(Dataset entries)
★ ★ ★ ★
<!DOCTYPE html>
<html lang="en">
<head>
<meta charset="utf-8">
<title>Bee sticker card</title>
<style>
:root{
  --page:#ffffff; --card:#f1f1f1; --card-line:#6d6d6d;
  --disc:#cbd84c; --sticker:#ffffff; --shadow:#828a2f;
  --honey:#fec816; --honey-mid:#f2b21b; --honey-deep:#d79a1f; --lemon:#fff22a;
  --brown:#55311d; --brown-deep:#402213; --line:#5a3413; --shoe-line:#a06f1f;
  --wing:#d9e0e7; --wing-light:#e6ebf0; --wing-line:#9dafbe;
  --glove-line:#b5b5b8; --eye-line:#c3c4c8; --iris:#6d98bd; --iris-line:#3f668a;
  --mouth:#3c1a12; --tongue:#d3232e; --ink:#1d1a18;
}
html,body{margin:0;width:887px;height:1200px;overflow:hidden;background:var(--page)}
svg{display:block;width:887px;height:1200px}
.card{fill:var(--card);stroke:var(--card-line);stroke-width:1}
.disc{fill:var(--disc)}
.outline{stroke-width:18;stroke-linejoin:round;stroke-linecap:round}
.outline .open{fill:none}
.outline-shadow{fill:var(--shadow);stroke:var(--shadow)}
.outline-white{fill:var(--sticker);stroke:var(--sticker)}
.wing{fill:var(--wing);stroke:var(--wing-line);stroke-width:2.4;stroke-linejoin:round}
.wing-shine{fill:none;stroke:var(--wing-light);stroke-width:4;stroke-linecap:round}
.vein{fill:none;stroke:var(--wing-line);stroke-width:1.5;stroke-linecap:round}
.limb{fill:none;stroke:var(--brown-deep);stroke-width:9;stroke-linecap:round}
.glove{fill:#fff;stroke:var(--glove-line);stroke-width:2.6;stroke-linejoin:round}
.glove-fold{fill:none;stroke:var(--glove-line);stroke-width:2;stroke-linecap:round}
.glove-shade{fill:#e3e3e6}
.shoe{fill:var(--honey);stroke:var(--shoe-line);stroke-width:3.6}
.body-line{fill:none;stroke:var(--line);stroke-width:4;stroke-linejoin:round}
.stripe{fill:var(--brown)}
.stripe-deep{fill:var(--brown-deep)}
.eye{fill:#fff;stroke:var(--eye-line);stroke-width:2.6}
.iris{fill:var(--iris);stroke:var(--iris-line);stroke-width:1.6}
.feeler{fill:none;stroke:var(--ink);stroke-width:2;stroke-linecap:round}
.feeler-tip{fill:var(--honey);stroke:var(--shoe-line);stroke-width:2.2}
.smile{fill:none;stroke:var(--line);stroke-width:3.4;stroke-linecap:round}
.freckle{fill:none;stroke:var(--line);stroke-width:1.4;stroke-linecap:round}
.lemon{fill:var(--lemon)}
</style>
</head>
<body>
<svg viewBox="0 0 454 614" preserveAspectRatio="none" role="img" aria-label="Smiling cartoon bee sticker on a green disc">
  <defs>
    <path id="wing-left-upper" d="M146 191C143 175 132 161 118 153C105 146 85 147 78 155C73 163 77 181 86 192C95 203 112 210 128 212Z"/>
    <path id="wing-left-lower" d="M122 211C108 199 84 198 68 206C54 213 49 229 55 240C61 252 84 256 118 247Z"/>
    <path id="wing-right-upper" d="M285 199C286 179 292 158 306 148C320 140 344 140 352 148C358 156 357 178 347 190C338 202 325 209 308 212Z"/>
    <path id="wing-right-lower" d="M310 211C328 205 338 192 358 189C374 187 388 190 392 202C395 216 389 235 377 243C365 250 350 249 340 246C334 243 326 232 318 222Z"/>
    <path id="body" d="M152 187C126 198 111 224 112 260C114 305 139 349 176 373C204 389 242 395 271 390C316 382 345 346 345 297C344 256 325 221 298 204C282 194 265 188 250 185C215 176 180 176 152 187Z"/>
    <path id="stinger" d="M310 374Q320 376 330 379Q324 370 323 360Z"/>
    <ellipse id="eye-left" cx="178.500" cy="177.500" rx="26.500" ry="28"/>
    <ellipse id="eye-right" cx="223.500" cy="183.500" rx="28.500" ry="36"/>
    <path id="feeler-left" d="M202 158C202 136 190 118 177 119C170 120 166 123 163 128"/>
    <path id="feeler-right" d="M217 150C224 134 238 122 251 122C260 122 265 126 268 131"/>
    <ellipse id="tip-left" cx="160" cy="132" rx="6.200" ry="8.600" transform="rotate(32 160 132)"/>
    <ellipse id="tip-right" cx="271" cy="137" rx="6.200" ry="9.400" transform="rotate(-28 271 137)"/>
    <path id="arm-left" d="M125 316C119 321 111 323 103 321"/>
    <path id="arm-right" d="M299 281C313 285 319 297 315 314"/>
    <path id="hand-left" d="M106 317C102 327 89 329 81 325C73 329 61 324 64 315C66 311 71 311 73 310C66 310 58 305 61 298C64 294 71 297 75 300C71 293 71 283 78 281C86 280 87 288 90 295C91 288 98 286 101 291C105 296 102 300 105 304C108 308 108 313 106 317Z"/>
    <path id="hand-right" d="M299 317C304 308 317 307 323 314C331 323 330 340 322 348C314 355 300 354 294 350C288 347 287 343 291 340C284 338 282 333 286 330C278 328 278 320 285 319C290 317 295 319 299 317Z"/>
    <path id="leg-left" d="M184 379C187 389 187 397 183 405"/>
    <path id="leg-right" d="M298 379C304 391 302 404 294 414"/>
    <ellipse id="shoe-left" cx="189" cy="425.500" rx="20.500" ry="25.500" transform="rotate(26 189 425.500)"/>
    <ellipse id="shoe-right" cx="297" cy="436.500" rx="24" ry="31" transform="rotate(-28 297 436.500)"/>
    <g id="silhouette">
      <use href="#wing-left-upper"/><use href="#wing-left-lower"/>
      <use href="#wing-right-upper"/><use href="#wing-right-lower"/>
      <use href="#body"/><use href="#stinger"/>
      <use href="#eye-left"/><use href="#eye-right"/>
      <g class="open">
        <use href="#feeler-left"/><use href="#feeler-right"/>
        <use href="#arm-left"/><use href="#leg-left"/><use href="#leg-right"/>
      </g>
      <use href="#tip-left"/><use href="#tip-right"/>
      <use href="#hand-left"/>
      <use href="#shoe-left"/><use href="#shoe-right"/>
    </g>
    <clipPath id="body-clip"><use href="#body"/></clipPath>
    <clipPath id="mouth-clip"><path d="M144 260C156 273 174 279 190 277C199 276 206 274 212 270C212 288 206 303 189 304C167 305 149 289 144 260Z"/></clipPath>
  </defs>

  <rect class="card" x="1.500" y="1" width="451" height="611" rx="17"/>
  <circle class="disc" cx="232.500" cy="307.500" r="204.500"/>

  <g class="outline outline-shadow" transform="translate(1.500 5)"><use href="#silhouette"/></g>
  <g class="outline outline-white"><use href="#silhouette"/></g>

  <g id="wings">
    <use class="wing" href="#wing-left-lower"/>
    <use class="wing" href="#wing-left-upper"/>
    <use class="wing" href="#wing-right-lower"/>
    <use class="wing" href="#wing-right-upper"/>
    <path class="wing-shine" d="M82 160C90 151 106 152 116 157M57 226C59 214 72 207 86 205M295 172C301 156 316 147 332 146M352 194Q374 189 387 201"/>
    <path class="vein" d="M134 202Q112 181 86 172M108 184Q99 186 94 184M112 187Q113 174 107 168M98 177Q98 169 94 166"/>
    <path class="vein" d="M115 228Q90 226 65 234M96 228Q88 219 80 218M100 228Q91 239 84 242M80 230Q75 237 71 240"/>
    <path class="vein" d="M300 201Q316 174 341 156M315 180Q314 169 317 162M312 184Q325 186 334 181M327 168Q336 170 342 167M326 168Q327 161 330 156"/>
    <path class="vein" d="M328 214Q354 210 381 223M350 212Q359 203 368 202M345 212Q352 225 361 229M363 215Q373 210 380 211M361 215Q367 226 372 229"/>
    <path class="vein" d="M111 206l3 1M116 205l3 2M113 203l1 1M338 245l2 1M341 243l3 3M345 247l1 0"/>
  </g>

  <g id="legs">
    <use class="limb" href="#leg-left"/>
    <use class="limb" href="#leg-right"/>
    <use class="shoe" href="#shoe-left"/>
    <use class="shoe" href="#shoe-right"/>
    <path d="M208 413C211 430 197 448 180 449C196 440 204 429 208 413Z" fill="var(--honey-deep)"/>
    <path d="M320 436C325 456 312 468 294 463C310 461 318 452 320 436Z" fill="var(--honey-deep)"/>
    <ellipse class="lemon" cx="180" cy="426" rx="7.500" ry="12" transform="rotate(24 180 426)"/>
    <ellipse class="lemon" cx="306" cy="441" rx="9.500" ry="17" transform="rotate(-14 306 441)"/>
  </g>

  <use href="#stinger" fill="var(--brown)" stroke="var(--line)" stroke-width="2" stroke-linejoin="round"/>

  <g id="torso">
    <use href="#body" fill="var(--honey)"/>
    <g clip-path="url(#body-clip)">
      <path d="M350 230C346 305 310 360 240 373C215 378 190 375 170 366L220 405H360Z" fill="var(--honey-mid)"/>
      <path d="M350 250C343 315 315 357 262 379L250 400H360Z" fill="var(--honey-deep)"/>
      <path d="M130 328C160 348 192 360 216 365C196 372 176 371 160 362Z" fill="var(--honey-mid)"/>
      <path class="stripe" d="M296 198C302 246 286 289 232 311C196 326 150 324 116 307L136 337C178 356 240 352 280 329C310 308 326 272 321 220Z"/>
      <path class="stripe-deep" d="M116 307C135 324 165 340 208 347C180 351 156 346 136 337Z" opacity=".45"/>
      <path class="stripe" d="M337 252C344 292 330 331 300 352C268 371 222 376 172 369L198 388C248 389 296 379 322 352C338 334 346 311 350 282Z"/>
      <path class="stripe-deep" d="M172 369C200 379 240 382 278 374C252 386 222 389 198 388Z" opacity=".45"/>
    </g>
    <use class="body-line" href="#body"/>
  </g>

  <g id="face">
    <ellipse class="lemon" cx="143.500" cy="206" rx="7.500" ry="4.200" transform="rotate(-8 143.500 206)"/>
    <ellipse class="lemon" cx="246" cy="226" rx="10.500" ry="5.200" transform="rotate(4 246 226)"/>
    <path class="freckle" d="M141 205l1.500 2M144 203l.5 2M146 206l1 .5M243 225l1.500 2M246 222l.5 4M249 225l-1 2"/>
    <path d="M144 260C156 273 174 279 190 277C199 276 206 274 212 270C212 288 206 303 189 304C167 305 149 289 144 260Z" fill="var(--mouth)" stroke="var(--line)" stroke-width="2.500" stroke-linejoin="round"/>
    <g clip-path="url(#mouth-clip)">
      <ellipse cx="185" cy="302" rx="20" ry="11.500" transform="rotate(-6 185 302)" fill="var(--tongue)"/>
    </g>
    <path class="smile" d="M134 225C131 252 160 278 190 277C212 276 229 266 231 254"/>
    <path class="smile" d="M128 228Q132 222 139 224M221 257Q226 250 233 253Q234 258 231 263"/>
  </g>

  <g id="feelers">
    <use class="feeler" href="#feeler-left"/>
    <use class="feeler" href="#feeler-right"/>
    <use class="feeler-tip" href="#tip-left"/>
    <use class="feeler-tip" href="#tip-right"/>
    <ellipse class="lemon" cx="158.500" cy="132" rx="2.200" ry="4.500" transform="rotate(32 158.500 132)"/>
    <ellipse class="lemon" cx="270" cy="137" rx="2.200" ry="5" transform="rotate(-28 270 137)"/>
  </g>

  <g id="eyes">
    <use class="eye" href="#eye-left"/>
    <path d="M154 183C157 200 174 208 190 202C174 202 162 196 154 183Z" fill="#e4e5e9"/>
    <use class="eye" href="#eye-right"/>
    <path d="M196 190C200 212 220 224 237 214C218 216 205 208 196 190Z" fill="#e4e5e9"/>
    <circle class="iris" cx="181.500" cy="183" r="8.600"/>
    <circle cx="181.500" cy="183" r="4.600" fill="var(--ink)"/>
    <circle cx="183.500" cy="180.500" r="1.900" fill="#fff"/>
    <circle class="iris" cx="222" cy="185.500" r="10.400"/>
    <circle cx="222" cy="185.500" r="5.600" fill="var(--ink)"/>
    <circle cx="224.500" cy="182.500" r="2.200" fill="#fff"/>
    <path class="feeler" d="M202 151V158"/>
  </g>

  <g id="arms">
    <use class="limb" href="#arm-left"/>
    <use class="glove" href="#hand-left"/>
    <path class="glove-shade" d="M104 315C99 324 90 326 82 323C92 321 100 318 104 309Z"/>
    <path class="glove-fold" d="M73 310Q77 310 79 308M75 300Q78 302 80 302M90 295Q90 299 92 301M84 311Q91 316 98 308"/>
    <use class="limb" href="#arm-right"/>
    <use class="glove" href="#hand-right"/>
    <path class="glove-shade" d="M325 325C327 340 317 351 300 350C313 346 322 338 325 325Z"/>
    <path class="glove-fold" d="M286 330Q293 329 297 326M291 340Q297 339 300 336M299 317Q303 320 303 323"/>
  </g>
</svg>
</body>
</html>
★ ★ ★ ★
**WHAT THE EXERCISE ASKS**.
From the records above, return each line where "sticker" occurs.

**RESPONSE FOR THIS EXERCISE**.
<title>Bee sticker card</title>
  --disc:#cbd84c; --sticker:#ffffff; --shadow:#828a2f;
.outline-white{fill:var(--sticker);stroke:var(--sticker)}
<svg viewBox="0 0 454 614" preserveAspectRatio="none" role="img" aria-label="Smiling cartoon bee sticker on a green disc">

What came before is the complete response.